Exercise requirements | Restate each entry shown beneath this instruction, keeping its wording intact.

Exercise input |
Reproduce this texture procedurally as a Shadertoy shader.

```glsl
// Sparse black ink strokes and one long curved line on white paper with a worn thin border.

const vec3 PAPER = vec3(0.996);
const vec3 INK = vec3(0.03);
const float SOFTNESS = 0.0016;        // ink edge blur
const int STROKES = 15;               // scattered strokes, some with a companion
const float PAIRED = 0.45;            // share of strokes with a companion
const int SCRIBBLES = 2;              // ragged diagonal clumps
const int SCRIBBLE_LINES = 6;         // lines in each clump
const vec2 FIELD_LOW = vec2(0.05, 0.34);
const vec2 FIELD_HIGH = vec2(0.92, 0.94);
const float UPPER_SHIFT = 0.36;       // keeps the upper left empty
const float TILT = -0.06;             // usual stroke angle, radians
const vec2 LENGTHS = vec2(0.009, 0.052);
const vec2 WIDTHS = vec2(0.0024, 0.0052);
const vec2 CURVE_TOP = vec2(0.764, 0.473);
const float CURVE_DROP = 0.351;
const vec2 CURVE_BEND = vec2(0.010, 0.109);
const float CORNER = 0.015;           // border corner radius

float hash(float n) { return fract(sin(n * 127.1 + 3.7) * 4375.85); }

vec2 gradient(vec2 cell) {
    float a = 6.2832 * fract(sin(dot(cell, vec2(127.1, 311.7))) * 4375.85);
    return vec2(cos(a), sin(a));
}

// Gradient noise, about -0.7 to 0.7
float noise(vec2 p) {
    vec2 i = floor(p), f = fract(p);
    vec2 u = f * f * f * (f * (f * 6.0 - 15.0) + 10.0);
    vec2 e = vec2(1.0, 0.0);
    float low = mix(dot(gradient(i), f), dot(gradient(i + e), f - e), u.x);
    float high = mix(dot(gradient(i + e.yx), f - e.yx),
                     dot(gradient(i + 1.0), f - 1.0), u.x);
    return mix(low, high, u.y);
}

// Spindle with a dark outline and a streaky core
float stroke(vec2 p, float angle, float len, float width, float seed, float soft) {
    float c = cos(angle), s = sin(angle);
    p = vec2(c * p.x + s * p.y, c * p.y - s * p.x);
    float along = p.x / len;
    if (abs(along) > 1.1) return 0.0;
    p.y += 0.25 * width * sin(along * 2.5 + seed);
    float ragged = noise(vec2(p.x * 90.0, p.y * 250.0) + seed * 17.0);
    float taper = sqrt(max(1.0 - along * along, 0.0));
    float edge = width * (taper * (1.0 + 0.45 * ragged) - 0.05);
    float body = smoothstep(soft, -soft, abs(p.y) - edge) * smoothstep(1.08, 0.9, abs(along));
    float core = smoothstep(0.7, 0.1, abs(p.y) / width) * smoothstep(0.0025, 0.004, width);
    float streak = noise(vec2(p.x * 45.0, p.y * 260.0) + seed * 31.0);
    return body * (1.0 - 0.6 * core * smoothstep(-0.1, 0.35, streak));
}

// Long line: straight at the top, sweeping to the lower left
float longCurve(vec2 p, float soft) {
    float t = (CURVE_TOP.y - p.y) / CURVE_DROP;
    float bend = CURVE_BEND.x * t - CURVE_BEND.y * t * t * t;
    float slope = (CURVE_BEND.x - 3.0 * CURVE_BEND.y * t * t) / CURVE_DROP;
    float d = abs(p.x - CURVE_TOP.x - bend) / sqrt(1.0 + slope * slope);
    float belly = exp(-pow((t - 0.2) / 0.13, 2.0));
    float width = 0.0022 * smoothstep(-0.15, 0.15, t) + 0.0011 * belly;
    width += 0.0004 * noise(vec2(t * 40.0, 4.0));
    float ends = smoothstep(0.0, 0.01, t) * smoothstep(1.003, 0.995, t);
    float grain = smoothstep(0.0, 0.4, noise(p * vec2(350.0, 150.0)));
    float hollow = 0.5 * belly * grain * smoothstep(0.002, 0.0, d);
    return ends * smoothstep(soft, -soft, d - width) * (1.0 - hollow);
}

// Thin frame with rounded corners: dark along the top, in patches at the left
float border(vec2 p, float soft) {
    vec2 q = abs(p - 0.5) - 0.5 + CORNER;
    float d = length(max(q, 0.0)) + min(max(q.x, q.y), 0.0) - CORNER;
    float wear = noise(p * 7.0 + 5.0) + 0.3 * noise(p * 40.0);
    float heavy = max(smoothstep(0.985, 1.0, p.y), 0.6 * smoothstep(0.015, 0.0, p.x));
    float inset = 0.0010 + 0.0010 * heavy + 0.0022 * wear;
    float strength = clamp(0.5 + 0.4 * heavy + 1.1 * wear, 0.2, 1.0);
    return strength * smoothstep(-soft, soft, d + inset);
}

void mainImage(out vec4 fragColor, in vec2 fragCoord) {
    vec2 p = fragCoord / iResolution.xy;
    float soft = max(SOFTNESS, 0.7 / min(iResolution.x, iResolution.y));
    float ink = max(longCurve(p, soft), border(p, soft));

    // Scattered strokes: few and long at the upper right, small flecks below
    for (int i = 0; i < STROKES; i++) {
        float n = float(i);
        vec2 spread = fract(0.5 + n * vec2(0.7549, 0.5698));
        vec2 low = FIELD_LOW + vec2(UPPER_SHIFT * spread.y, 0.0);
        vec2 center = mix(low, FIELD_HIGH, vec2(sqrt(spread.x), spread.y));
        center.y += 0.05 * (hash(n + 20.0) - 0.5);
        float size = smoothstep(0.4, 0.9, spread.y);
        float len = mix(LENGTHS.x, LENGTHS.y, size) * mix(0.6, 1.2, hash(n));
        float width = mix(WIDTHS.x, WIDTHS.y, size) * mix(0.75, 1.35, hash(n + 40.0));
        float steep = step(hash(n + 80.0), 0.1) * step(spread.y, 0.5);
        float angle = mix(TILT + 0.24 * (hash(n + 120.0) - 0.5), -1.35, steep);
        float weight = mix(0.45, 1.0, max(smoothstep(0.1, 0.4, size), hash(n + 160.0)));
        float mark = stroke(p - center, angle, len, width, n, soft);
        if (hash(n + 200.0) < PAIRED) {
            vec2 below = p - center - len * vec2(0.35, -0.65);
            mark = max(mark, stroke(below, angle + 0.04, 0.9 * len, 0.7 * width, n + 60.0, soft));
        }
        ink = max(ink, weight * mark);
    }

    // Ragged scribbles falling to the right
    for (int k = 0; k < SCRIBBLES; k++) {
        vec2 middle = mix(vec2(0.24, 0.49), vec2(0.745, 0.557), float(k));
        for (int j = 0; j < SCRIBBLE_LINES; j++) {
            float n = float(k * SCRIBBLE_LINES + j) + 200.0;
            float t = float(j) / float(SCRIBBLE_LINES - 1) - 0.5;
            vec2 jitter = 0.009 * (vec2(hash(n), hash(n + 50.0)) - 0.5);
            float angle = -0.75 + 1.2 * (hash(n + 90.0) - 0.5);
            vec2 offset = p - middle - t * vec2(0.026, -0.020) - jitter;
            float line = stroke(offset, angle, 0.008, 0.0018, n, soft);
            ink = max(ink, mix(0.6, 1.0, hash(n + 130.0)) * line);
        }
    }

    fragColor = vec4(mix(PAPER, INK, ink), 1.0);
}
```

Task output |
Reproduce this texture procedurally as a Shadertoy shader.

```glsl
// Sparse black ink strokes and one long curved line on white paper with a worn thin border.

const vec3 PAPER = vec3(0.996);
const vec3 INK = vec3(0.03);
const float SOFTNESS = 0.0016;        // ink edge blur
const int STROKES = 15;               // scattered strokes, some with a companion
const float PAIRED = 0.45;            // share of strokes with a companion
const int SCRIBBLES = 2;              // ragged diagonal clumps
const int SCRIBBLE_LINES = 6;         // lines in each clump
const vec2 FIELD_LOW = vec2(0.05, 0.34);
const vec2 FIELD_HIGH = vec2(0.92, 0.94);
const float UPPER_SHIFT = 0.36;       // keeps the upper left empty
const float TILT = -0.06;             // usual stroke angle, radians
const vec2 LENGTHS = vec2(0.009, 0.052);
const vec2 WIDTHS = vec2(0.0024, 0.0052);
const vec2 CURVE_TOP = vec2(0.764, 0.473);
const float CURVE_DROP = 0.351;
const vec2 CURVE_BEND = vec2(0.010, 0.109);
const float CORNER = 0.015;           // border corner radius

float hash(float n) { return fract(sin(n * 127.1 + 3.7) * 4375.85); }

vec2 gradient(vec2 cell) {
    float a = 6.2832 * fract(sin(dot(cell, vec2(127.1, 311.7))) * 4375.85);
    return vec2(cos(a), sin(a));
}

// Gradient noise, about -0.7 to 0.7
float noise(vec2 p) {
    vec2 i = floor(p), f = fract(p);
    vec2 u = f * f * f * (f * (f * 6.0 - 15.0) + 10.0);
    vec2 e = vec2(1.0, 0.0);
    float low = mix(dot(gradient(i), f), dot(gradient(i + e), f - e), u.x);
    float high = mix(dot(gradient(i + e.yx), f - e.yx),
                     dot(gradient(i + 1.0), f - 1.0), u.x);
    return mix(low, high, u.y);
}

// Spindle with a dark outline and a streaky core
float stroke(vec2 p, float angle, float len, float width, float seed, float soft) {
    float c = cos(angle), s = sin(angle);
    p = vec2(c * p.x + s * p.y, c * p.y - s * p.x);
    float along = p.x / len;
    if (abs(along) > 1.1) return 0.0;
    p.y += 0.25 * width * sin(along * 2.5 + seed);
    float ragged = noise(vec2(p.x * 90.0, p.y * 250.0) + seed * 17.0);
    float taper = sqrt(max(1.0 - along * along, 0.0));
    float edge = width * (taper * (1.0 + 0.45 * ragged) - 0.05);
    float body = smoothstep(soft, -soft, abs(p.y) - edge) * smoothstep(1.08, 0.9, abs(along));
    float core = smoothstep(0.7, 0.1, abs(p.y) / width) * smoothstep(0.0025, 0.004, width);
    float streak = noise(vec2(p.x * 45.0, p.y * 260.0) + seed * 31.0);
    return body * (1.0 - 0.6 * core * smoothstep(-0.1, 0.35, streak));
}

// Long line: straight at the top, sweeping to the lower left
float longCurve(vec2 p, float soft) {
    float t = (CURVE_TOP.y - p.y) / CURVE_DROP;
    float bend = CURVE_BEND.x * t - CURVE_BEND.y * t * t * t;
    float slope = (CURVE_BEND.x - 3.0 * CURVE_BEND.y * t * t) / CURVE_DROP;
    float d = abs(p.x - CURVE_TOP.x - bend) / sqrt(1.0 + slope * slope);
    float belly = exp(-pow((t - 0.2) / 0.13, 2.0));
    float width = 0.0022 * smoothstep(-0.15, 0.15, t) + 0.0011 * belly;
    width += 0.0004 * noise(vec2(t * 40.0, 4.0));
    float ends = smoothstep(0.0, 0.01, t) * smoothstep(1.003, 0.995, t);
    float grain = smoothstep(0.0, 0.4, noise(p * vec2(350.0, 150.0)));
    float hollow = 0.5 * belly * grain * smoothstep(0.002, 0.0, d);
    return ends * smoothstep(soft, -soft, d - width) * (1.0 - hollow);
}

// Thin frame with rounded corners: dark along the top, in patches at the left
float border(vec2 p, float soft) {
    vec2 q = abs(p - 0.5) - 0.5 + CORNER;
    float d = length(max(q, 0.0)) + min(max(q.x, q.y), 0.0) - CORNER;
    float wear = noise(p * 7.0 + 5.0) + 0.3 * noise(p * 40.0);
    float heavy = max(smoothstep(0.985, 1.0, p.y), 0.6 * smoothstep(0.015, 0.0, p.x));
    float inset = 0.0010 + 0.0010 * heavy + 0.0022 * wear;
    float strength = clamp(0.5 + 0.4 * heavy + 1.1 * wear, 0.2, 1.0);
    return strength * smoothstep(-soft, soft, d + inset);
}

void mainImage(out vec4 fragColor, in vec2 fragCoord) {
    vec2 p = fragCoord / iResolution.xy;
    float soft = max(SOFTNESS, 0.7 / min(iResolution.x, iResolution.y));
    float ink = max(longCurve(p, soft), border(p, soft));

    // Scattered strokes: few and long at the upper right, small flecks below
    for (int i = 0; i < STROKES; i++) {
        float n = float(i);
        vec2 spread = fract(0.5 + n * vec2(0.7549, 0.5698));
        vec2 low = FIELD_LOW + vec2(UPPER_SHIFT * spread.y, 0.0);
        vec2 center = mix(low, FIELD_HIGH, vec2(sqrt(spread.x), spread.y));
        center.y += 0.05 * (hash(n + 20.0) - 0.5);
        float size = smoothstep(0.4, 0.9, spread.y);
        float len = mix(LENGTHS.x, LENGTHS.y, size) * mix(0.6, 1.2, hash(n));
        float width = mix(WIDTHS.x, WIDTHS.y, size) * mix(0.75, 1.35, hash(n + 40.0));
        float steep = step(hash(n + 80.0), 0.1) * step(spread.y, 0.5);
        float angle = mix(TILT + 0.24 * (hash(n + 120.0) - 0.5), -1.35, steep);
        float weight = mix(0.45, 1.0, max(smoothstep(0.1, 0.4, size), hash(n + 160.0)));
        float mark = stroke(p - center, angle, len, width, n, soft);
        if (hash(n + 200.0) < PAIRED) {
            vec2 below = p - center - len * vec2(0.35, -0.65);
            mark = max(mark, stroke(below, angle + 0.04, 0.9 * len, 0.7 * width, n + 60.0, soft));
        }
        ink = max(ink, weight * mark);
    }

    // Ragged scribbles falling to the right
    for (int k = 0; k < SCRIBBLES; k++) {
        vec2 middle = mix(vec2(0.24, 0.49), vec2(0.745, 0.557), float(k));
        for (int j = 0; j < SCRIBBLE_LINES; j++) {
            float n = float(k * SCRIBBLE_LINES + j) + 200.0;
            float t = float(j) / float(SCRIBBLE_LINES - 1) - 0.5;
            vec2 jitter = 0.009 * (vec2(hash(n), hash(n + 50.0)) - 0.5);
            float angle = -0.75 + 1.2 * (hash(n + 90.0) - 0.5);
            vec2 offset = p - middle - t * vec2(0.026, -0.020) - jitter;
            float line = stroke(offset, angle, 0.008, 0.0018, n, soft);
            ink = max(ink, mix(0.6, 1.0, hash(n + 130.0)) * line);
        }
    }

    fragColor = vec4(mix(PAPER, INK, ink), 1.0);
}
```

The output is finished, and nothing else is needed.